> Work task
Once the line containing "327C122 320 133" is located, output it and every line after it through the end of the records, exactly as written and nothing else.
── Data
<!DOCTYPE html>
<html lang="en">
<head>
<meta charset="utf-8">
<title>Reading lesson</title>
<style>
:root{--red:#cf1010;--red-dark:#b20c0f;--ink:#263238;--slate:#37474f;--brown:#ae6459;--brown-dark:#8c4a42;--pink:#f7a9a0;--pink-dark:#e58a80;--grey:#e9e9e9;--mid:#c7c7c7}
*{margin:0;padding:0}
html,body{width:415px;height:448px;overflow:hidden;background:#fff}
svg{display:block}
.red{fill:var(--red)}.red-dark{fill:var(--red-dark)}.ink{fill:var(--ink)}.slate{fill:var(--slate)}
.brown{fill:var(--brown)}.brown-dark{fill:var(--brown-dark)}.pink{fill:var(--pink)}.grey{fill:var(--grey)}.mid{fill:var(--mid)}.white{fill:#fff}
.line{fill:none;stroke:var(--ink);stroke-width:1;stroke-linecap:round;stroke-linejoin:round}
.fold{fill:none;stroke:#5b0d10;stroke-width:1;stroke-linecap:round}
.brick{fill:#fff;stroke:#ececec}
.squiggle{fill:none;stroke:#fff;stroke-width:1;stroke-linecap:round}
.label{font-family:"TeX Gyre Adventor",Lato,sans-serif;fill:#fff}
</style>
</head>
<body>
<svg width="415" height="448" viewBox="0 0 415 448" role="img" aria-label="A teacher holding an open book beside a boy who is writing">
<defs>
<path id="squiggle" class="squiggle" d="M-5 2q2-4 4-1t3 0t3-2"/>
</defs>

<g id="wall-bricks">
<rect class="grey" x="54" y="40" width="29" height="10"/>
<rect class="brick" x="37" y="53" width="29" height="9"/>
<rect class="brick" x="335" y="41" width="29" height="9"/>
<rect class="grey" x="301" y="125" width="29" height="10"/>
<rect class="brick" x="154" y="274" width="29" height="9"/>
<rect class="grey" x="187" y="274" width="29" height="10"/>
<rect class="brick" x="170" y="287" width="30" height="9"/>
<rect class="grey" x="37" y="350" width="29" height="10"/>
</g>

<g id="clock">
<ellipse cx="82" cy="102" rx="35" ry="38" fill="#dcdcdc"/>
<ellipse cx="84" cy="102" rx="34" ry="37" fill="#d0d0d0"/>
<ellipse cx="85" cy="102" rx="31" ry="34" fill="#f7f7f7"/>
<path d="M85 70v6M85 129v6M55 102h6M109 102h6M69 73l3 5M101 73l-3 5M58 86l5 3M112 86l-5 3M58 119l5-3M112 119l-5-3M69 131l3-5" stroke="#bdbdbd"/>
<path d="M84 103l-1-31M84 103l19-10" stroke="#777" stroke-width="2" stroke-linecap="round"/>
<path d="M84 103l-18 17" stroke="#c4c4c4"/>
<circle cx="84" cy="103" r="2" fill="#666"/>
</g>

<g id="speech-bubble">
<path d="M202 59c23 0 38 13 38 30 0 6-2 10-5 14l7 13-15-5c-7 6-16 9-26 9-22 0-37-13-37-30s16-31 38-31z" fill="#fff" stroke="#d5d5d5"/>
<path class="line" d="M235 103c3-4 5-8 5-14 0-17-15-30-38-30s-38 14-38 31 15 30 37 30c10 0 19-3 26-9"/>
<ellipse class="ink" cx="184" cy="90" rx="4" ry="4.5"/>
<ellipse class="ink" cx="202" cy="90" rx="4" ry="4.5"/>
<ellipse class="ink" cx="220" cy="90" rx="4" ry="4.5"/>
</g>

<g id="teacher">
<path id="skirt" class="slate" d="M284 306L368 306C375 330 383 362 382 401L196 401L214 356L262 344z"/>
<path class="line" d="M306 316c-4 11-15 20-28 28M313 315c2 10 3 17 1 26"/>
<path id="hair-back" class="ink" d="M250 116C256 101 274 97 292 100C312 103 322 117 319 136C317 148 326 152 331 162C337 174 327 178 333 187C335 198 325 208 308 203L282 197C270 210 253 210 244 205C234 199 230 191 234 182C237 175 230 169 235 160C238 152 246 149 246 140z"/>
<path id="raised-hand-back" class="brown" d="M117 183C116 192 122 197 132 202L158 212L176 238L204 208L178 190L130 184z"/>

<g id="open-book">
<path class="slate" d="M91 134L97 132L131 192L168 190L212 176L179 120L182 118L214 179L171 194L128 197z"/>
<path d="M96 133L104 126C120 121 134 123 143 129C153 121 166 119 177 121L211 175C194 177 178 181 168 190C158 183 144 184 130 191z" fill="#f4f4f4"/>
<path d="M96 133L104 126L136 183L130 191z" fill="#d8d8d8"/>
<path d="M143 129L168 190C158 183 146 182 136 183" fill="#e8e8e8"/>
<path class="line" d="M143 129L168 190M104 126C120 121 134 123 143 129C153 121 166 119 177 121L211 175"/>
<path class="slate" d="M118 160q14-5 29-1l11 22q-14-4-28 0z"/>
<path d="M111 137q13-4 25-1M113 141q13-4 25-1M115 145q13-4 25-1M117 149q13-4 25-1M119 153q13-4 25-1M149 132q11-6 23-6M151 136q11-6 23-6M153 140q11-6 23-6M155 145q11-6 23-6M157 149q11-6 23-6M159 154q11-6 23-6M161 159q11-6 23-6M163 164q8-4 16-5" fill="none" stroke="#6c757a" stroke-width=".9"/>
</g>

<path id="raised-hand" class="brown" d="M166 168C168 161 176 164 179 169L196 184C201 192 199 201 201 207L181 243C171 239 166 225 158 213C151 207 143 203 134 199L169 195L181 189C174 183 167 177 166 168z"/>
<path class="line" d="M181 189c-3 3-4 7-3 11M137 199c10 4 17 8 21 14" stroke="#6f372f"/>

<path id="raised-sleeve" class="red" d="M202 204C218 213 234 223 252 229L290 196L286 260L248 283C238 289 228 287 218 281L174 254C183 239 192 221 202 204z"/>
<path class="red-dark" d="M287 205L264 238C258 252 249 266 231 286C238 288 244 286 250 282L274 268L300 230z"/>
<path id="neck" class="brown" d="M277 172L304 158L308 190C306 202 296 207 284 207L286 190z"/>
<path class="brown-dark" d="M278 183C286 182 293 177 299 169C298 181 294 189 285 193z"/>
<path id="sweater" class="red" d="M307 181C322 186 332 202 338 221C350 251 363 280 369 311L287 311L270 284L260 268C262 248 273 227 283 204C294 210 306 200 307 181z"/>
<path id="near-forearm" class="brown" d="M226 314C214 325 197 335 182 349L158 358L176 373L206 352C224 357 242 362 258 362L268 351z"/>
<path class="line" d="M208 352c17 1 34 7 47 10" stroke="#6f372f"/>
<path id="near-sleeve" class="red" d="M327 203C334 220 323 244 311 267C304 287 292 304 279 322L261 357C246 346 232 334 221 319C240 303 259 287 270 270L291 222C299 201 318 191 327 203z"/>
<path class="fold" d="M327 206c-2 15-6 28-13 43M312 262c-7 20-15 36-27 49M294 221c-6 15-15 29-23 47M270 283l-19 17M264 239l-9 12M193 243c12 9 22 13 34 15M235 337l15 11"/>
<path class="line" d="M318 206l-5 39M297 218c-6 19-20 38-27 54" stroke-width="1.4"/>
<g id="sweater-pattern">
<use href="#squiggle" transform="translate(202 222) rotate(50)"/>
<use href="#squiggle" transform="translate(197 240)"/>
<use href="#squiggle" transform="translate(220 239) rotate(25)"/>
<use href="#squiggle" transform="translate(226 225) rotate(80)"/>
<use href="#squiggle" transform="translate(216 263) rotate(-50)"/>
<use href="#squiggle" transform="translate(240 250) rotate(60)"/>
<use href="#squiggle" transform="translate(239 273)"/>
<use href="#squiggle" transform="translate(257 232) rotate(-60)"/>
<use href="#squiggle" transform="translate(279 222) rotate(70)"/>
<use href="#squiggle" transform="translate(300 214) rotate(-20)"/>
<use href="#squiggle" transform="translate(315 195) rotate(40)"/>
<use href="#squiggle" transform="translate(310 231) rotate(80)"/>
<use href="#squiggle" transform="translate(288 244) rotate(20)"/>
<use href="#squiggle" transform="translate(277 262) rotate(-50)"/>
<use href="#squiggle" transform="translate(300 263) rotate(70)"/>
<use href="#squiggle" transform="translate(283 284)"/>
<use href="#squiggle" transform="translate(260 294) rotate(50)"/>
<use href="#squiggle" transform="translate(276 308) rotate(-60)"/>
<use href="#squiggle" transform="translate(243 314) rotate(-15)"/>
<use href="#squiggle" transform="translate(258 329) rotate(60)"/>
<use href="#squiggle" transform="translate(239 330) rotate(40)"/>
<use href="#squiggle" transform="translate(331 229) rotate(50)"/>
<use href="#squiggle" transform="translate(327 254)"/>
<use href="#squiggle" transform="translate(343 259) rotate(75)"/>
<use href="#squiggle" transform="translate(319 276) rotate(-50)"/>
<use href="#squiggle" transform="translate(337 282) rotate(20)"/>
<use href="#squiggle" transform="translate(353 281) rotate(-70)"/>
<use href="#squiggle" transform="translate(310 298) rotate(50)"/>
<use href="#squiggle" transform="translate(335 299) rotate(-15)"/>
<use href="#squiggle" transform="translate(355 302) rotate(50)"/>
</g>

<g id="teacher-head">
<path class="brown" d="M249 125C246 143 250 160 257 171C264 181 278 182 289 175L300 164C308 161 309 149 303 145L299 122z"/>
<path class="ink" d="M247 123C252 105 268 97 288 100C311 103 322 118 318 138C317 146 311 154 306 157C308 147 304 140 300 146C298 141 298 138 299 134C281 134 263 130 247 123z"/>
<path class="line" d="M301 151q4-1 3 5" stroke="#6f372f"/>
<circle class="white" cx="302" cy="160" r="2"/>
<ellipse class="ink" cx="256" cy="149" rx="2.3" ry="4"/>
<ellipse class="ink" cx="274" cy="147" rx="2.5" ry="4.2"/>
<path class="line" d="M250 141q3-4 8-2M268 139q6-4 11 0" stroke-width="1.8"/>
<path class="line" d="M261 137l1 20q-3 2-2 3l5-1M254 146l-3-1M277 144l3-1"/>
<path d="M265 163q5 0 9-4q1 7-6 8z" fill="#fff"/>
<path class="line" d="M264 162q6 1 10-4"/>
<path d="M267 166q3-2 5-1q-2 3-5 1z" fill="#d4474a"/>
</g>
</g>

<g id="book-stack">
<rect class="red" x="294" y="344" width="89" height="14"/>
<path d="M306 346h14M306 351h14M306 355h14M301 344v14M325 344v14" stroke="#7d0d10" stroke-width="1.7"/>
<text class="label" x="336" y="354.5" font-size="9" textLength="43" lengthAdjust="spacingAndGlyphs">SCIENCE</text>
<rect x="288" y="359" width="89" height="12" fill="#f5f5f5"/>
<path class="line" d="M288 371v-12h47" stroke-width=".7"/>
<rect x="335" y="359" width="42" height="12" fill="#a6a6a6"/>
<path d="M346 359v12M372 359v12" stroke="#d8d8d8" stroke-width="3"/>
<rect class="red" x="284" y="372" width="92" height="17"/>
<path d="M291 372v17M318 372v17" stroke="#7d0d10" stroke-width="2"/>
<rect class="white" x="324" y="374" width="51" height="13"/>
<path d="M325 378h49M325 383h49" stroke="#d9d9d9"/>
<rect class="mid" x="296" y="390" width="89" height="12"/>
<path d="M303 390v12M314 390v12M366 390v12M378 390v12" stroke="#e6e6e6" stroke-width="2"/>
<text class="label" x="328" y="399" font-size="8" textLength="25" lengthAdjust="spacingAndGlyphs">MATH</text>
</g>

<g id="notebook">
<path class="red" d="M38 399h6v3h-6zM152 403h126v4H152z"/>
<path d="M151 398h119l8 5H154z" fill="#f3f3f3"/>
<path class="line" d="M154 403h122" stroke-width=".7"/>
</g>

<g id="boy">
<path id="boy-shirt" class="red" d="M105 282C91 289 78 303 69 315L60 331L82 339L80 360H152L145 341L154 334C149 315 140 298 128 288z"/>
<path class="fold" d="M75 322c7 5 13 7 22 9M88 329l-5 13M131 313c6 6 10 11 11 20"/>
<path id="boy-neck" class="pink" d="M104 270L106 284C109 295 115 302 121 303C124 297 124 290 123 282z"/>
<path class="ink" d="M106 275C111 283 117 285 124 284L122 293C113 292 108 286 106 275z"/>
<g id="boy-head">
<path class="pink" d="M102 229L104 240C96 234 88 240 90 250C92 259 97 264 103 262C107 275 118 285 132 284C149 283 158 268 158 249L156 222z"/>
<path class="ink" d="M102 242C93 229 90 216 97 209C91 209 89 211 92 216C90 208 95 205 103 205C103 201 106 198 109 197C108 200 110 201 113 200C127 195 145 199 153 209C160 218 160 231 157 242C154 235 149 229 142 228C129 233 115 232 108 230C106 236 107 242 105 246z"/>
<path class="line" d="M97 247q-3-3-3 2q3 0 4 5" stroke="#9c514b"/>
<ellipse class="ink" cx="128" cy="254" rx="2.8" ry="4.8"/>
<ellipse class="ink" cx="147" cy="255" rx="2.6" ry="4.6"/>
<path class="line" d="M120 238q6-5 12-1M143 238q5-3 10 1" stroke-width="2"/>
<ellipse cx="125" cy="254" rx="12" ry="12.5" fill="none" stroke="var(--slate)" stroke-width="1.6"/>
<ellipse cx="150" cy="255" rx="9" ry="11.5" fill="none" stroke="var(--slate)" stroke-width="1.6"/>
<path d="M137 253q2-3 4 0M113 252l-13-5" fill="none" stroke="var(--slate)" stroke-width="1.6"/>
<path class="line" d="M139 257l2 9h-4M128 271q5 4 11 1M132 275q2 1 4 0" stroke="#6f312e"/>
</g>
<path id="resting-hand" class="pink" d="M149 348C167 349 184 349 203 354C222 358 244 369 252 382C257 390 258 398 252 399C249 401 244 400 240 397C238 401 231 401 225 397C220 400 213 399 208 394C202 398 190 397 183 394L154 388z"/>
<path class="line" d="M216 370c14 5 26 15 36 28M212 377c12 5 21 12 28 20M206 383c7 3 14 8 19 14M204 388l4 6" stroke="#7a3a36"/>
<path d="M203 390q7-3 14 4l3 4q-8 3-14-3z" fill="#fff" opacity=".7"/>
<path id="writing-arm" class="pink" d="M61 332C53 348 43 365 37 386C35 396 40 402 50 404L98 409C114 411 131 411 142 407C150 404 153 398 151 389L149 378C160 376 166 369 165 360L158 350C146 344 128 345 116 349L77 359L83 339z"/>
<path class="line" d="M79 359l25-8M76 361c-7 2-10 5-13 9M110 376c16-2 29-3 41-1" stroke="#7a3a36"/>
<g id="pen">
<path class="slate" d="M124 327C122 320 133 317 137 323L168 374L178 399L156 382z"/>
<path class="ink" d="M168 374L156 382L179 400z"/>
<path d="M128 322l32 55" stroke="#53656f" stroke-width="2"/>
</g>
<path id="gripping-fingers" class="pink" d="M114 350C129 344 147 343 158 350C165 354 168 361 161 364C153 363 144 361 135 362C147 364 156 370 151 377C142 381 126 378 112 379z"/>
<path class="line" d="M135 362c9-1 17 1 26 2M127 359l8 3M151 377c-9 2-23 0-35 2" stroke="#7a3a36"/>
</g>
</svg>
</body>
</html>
────
> Response area
<path class="slate" d="M124 327C122 320 133 317 137 323L168 374L178 399L156 382z"/>
<path class="ink" d="M168 374L156 382L179 400z"/>
<path d="M128 322l32 55" stroke="#53656f" stroke-width="2"/>
</g>
<path id="gripping-fingers" class="pink" d="M114 350C129 344 147 343 158 350C165 354 168 361 161 364C153 363 144 361 135 362C147 364 156 370 151 377C142 381 126 378 112 379z"/>
<path class="line" d="M135 362c9-1 17 1 26 2M127 359l8 3M151 377c-9 2-23 0-35 2" stroke="#7a3a36"/>
</g>
</svg>
</body>
</html>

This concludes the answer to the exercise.